# EXERCISE GOAL
Scan the records below for lines with the word "steps", then state how many you find and nothing else.
※
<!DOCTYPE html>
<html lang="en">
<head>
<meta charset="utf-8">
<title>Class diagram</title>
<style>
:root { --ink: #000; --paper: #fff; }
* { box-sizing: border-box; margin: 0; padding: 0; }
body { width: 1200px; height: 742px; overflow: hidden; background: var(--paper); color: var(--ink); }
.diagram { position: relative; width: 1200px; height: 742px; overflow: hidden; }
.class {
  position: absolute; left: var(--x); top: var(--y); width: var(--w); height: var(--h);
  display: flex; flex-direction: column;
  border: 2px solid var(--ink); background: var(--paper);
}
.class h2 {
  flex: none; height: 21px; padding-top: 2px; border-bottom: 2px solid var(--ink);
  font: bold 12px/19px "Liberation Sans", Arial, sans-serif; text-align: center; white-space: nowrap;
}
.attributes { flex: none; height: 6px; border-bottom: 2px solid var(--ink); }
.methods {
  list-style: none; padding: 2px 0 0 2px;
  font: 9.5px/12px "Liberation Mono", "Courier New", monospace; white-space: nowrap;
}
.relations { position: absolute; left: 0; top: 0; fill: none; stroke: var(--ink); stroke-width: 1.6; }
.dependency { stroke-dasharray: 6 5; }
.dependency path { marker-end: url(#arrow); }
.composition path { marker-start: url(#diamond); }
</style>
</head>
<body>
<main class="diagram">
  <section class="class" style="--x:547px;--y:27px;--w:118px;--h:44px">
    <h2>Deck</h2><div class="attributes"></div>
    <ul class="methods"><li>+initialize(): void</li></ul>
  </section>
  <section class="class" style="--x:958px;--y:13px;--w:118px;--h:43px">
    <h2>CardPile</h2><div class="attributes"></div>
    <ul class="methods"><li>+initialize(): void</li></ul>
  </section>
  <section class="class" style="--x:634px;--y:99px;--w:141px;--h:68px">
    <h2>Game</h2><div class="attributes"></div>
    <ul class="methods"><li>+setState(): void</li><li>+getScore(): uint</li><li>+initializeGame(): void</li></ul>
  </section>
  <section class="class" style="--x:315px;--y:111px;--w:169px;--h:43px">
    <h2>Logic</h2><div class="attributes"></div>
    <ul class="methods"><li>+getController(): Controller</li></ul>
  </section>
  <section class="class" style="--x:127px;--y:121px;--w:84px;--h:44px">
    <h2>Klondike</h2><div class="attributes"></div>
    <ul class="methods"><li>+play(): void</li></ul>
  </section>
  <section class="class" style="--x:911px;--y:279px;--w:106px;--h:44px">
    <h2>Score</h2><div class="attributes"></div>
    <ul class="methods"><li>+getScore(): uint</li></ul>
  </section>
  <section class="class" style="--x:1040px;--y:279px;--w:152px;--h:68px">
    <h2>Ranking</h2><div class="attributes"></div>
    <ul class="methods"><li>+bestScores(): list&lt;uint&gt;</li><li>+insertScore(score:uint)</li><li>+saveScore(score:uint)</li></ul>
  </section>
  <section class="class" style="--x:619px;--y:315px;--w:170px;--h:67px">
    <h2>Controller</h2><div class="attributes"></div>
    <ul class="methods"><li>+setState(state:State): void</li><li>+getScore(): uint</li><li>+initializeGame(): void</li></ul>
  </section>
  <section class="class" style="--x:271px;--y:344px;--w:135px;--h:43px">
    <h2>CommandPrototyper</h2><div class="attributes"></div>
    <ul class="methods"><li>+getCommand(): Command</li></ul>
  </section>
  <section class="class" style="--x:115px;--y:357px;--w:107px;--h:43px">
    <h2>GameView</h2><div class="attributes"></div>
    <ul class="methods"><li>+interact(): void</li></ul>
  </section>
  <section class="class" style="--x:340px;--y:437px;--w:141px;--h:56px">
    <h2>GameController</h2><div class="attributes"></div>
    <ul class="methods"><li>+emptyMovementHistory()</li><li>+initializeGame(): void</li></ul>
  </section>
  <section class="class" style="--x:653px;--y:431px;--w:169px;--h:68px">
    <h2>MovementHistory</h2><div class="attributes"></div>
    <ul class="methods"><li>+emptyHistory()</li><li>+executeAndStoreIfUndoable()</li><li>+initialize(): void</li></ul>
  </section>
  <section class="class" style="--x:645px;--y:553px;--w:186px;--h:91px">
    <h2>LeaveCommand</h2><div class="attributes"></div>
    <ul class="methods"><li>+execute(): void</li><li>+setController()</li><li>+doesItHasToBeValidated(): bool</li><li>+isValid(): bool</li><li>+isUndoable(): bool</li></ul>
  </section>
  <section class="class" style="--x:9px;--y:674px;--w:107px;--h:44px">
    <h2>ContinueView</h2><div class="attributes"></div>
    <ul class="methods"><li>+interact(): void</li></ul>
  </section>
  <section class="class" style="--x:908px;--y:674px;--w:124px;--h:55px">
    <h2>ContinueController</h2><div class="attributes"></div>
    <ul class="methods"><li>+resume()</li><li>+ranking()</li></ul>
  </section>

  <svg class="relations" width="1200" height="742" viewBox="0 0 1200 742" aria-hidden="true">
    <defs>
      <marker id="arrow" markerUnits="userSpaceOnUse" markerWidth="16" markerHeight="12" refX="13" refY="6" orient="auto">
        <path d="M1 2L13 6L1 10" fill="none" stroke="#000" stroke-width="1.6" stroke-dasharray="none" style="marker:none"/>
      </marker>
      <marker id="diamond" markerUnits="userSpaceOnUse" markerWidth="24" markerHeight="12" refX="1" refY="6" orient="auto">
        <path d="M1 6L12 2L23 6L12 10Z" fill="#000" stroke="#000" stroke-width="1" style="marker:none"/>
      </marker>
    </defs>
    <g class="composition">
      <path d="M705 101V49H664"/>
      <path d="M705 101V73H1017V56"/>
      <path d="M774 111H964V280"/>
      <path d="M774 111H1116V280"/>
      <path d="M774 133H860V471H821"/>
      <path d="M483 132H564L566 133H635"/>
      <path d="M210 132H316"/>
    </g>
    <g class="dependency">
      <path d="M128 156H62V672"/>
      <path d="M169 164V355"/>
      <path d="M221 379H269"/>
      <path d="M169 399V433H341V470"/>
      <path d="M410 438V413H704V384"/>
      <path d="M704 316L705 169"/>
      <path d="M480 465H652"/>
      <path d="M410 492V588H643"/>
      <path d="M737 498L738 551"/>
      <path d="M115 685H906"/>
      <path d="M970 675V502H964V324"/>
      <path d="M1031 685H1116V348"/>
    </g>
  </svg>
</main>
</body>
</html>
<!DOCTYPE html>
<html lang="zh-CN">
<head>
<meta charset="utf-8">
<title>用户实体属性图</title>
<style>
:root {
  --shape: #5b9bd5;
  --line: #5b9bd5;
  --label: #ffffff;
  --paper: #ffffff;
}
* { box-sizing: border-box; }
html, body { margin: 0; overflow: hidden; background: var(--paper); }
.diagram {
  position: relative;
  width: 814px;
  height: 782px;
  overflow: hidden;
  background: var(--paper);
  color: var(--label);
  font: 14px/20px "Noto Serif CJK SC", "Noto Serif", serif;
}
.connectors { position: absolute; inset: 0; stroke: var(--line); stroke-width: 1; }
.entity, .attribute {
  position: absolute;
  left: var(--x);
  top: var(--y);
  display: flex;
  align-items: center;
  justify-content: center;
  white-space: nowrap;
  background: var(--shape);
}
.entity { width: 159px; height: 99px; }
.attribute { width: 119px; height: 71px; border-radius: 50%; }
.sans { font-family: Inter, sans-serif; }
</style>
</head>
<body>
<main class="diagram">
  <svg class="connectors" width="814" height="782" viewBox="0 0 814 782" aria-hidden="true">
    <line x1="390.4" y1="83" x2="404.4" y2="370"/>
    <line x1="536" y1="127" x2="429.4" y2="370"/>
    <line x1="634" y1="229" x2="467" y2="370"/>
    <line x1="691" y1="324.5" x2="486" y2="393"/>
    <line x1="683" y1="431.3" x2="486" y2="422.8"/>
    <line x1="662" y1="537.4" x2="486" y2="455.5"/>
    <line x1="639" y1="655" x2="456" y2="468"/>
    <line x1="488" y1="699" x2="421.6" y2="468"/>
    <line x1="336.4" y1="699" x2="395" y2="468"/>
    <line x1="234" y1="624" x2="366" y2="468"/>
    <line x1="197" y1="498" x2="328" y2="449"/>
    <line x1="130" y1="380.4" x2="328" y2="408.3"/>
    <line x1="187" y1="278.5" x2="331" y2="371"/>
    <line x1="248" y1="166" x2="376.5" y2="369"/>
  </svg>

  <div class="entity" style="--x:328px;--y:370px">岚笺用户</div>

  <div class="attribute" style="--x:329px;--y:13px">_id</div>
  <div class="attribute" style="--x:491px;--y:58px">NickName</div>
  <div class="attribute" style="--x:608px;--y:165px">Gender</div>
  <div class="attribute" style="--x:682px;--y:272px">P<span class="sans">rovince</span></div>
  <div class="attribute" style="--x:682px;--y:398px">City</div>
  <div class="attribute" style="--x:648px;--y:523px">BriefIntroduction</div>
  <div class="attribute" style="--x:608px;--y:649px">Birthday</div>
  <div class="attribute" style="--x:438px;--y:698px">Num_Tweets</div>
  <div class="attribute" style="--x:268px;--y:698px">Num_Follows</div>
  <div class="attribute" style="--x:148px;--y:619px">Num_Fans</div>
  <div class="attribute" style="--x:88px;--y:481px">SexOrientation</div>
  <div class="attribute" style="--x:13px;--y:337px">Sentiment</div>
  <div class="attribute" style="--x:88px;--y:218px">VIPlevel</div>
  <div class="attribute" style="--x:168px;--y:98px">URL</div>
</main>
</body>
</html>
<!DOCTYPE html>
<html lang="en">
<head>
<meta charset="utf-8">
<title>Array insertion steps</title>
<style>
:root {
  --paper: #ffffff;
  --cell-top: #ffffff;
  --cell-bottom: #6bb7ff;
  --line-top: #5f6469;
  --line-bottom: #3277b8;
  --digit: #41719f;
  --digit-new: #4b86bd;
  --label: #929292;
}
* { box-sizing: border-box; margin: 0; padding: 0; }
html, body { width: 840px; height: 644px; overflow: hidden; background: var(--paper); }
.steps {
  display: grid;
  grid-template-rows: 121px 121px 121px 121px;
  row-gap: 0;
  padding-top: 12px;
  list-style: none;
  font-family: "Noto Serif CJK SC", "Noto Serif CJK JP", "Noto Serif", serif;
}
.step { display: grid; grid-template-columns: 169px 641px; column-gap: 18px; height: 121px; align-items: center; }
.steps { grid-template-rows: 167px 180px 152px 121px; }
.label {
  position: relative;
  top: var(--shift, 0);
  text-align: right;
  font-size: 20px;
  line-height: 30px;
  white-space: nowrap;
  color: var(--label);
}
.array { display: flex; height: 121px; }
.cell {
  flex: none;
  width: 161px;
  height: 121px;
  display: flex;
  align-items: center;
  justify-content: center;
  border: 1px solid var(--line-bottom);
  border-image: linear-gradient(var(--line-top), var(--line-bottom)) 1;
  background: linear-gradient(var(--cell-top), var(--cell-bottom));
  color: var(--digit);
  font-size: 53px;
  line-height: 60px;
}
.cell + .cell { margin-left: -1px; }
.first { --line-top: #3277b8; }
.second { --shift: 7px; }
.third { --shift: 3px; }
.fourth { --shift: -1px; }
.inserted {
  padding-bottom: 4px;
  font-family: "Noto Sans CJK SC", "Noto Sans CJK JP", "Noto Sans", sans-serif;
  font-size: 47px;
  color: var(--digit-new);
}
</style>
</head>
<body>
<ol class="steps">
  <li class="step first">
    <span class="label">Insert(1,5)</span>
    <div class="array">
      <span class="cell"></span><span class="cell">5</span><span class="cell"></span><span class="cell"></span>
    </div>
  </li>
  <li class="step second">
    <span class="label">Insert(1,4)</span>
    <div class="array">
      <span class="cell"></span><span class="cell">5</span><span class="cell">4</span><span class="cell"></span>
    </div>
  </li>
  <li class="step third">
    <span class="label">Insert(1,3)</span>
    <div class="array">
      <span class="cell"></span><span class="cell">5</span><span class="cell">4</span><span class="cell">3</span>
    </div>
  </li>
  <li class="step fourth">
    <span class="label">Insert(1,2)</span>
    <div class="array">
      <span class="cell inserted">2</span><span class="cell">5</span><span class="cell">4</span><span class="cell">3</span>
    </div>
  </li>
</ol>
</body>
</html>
※
# TASK RESPONSE
4